==== Raw data

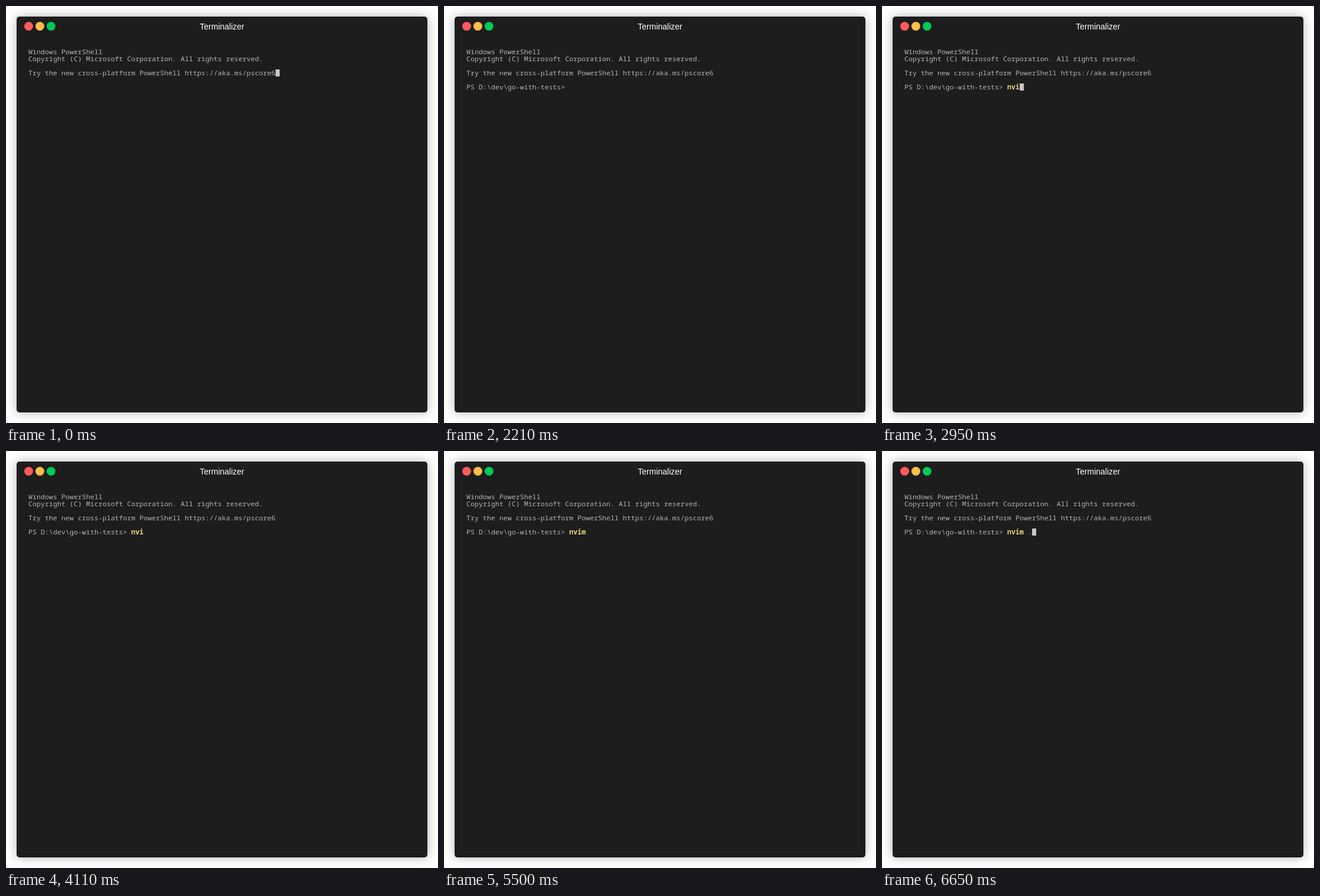
An HTML page that plays this animation: 734x710 px, repeating every 8000 ms.

```html
<!DOCTYPE html>
<html lang="en">
<head>
<meta charset="utf-8">
<title>Terminal</title>
<style>
  :root { --cell: 7px; --row: 12px; --loop: 8s step-end infinite; }
  html, body { margin: 0; width: 734px; height: 710px; overflow: hidden; background: #fff; }
  .window {
    position: absolute; left: 18px; top: 18px; width: 698px; height: 674px;
    border-radius: 5px; background: #1d1d1d;
    box-shadow: 0 0 18px rgba(0, 0, 0, .3);
  }
  .dot { position: absolute; top: 9px; width: 15px; height: 15px; border-radius: 50%; }
  .red { left: 13px; background: #ff5a5c; }
  .amber { left: 32px; background: #ffbe4a; }
  .green { left: 51px; background: #00c957; }
  .title {
    position: absolute; top: 9px; width: 100%; text-align: center;
    font: 14px/16px "Liberation Sans", Arial, sans-serif; color: #fff;
  }
  .screen {
    position: absolute; left: 20px; top: 54px;
    font: 11.667px/var(--row) "Noto Sans Mono", monospace; color: #b4b4b4;
  }
  .line { height: var(--row); white-space: pre; }
  .prompt { height: 16px; overflow: hidden; animation: type var(--loop); }
  .prompt b { color: #e8d47c; }
  .cursor {
    position: absolute; width: var(--cell); height: var(--row); background: #c7c7c7;
    left: calc(var(--col) * var(--cell)); top: calc(var(--line) * var(--row));
    animation: move var(--loop), hide var(--loop);
  }

  /* the prompt appears, then one key at a time */
  @keyframes type {
    0% { width: 0; }
    3% { width: 175px; }
    28.875% { width: 182px; }
    34.375% { width: 189px; }
    36.875% { width: 196px; }
    52.625% { width: 203px; }
    70% { width: 210px; }
    83.125%, 100% { width: 217px; }
  }
  @keyframes move {
    0% { --col: 60; --line: 3; }
    3% { --col: 25; --line: 5; }
    28.875% { --col: 26; --line: 5; }
    34.375% { --col: 27; --line: 5; }
    36.875% { --col: 28; --line: 5; }
    52.625% { --col: 29; --line: 5; }
    70% { --col: 30; --line: 5; }
    83.125%, 100% { --col: 31; --line: 5; }
  }
  /* the cursor is off just before each redraw */
  @keyframes hide {
    0%, 3%, 28.875%, 34.375%, 36.875%, 52.625%, 70%, 83.125%, 100% { opacity: 1; }
    1.25%, 27.625%, 33.125%, 35.625%, 51.375%, 68.75%, 81.875% { opacity: 0; }
  }
</style>
</head>
<body>
<div class="window">
  <i class="dot red"></i><i class="dot amber"></i><i class="dot green"></i>
  <div class="title">Terminalizer</div>
  <div class="screen">
    <div class="cursor"></div>
    <div class="line">Windows PowerShell</div>
    <div class="line">Copyright (C) Microsoft Corporation. All rights reserved.</div>
    <div class="line"></div>
    <div class="line">Try the new cross-platform PowerShell https://aka.ms/pscore6</div>
    <div class="line"></div>
    <div class="line prompt">PS D:\dev\go-with-tests&gt; <b>nvim</b> .</div>
  </div>
</div>
</body>
</html>
```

========

Task details ▸
The output should consist of the records above, reproduced exactly, without pictures.

Result ▸
An HTML page that plays this animation: 734x710 px, repeating every 8000 ms.

```html
<!DOCTYPE html>
<html lang="en">
<head>
<meta charset="utf-8">
<title>Terminal</title>
<style>
  :root { --cell: 7px; --row: 12px; --loop: 8s step-end infinite; }
  html, body { margin: 0; width: 734px; height: 710px; overflow: hidden; background: #fff; }
  .window {
    position: absolute; left: 18px; top: 18px; width: 698px; height: 674px;
    border-radius: 5px; background: #1d1d1d;
    box-shadow: 0 0 18px rgba(0, 0, 0, .3);
  }
  .dot { position: absolute; top: 9px; width: 15px; height: 15px; border-radius: 50%; }
  .red { left: 13px; background: #ff5a5c; }
  .amber { left: 32px; background: #ffbe4a; }
  .green { left: 51px; background: #00c957; }
  .title {
    position: absolute; top: 9px; width: 100%; text-align: center;
    font: 14px/16px "Liberation Sans", Arial, sans-serif; color: #fff;
  }
  .screen {
    position: absolute; left: 20px; top: 54px;
    font: 11.667px/var(--row) "Noto Sans Mono", monospace; color: #b4b4b4;
  }
  .line { height: var(--row); white-space: pre; }
  .prompt { height: 16px; overflow: hidden; animation: type var(--loop); }
  .prompt b { color: #e8d47c; }
  .cursor {
    position: absolute; width: var(--cell); height: var(--row); background: #c7c7c7;
    left: calc(var(--col) * var(--cell)); top: calc(var(--line) * var(--row));
    animation: move var(--loop), hide var(--loop);
  }

  /* the prompt appears, then one key at a time */
  @keyframes type {
    0% { width: 0; }
    3% { width: 175px; }
    28.875% { width: 182px; }
    34.375% { width: 189px; }
    36.875% { width: 196px; }
    52.625% { width: 203px; }
    70% { width: 210px; }
    83.125%, 100% { width: 217px; }
  }
  @keyframes move {
    0% { --col: 60; --line: 3; }
    3% { --col: 25; --line: 5; }
    28.875% { --col: 26; --line: 5; }
    34.375% { --col: 27; --line: 5; }
    36.875% { --col: 28; --line: 5; }
    52.625% { --col: 29; --line: 5; }
    70% { --col: 30; --line: 5; }
    83.125%, 100% { --col: 31; --line: 5; }
  }
  /* the cursor is off just before each redraw */
  @keyframes hide {
    0%, 3%, 28.875%, 34.375%, 36.875%, 52.625%, 70%, 83.125%, 100% { opacity: 1; }
    1.25%, 27.625%, 33.125%, 35.625%, 51.375%, 68.75%, 81.875% { opacity: 0; }
  }
</style>
</head>
<body>
<div class="window">
  <i class="dot red"></i><i class="dot amber"></i><i class="dot green"></i>
  <div class="title">Terminalizer</div>
  <div class="screen">
    <div class="cursor"></div>
    <div class="line">Windows PowerShell</div>
    <div class="line">Copyright (C) Microsoft Corporation. All rights reserved.</div>
    <div class="line"></div>
    <div class="line">Try the new cross-platform PowerShell https://aka.ms/pscore6</div>
    <div class="line"></div>
    <div class="line prompt">PS D:\dev\go-with-tests&gt; <b>nvim</b> .</div>
  </div>
</div>
</body>
</html>
```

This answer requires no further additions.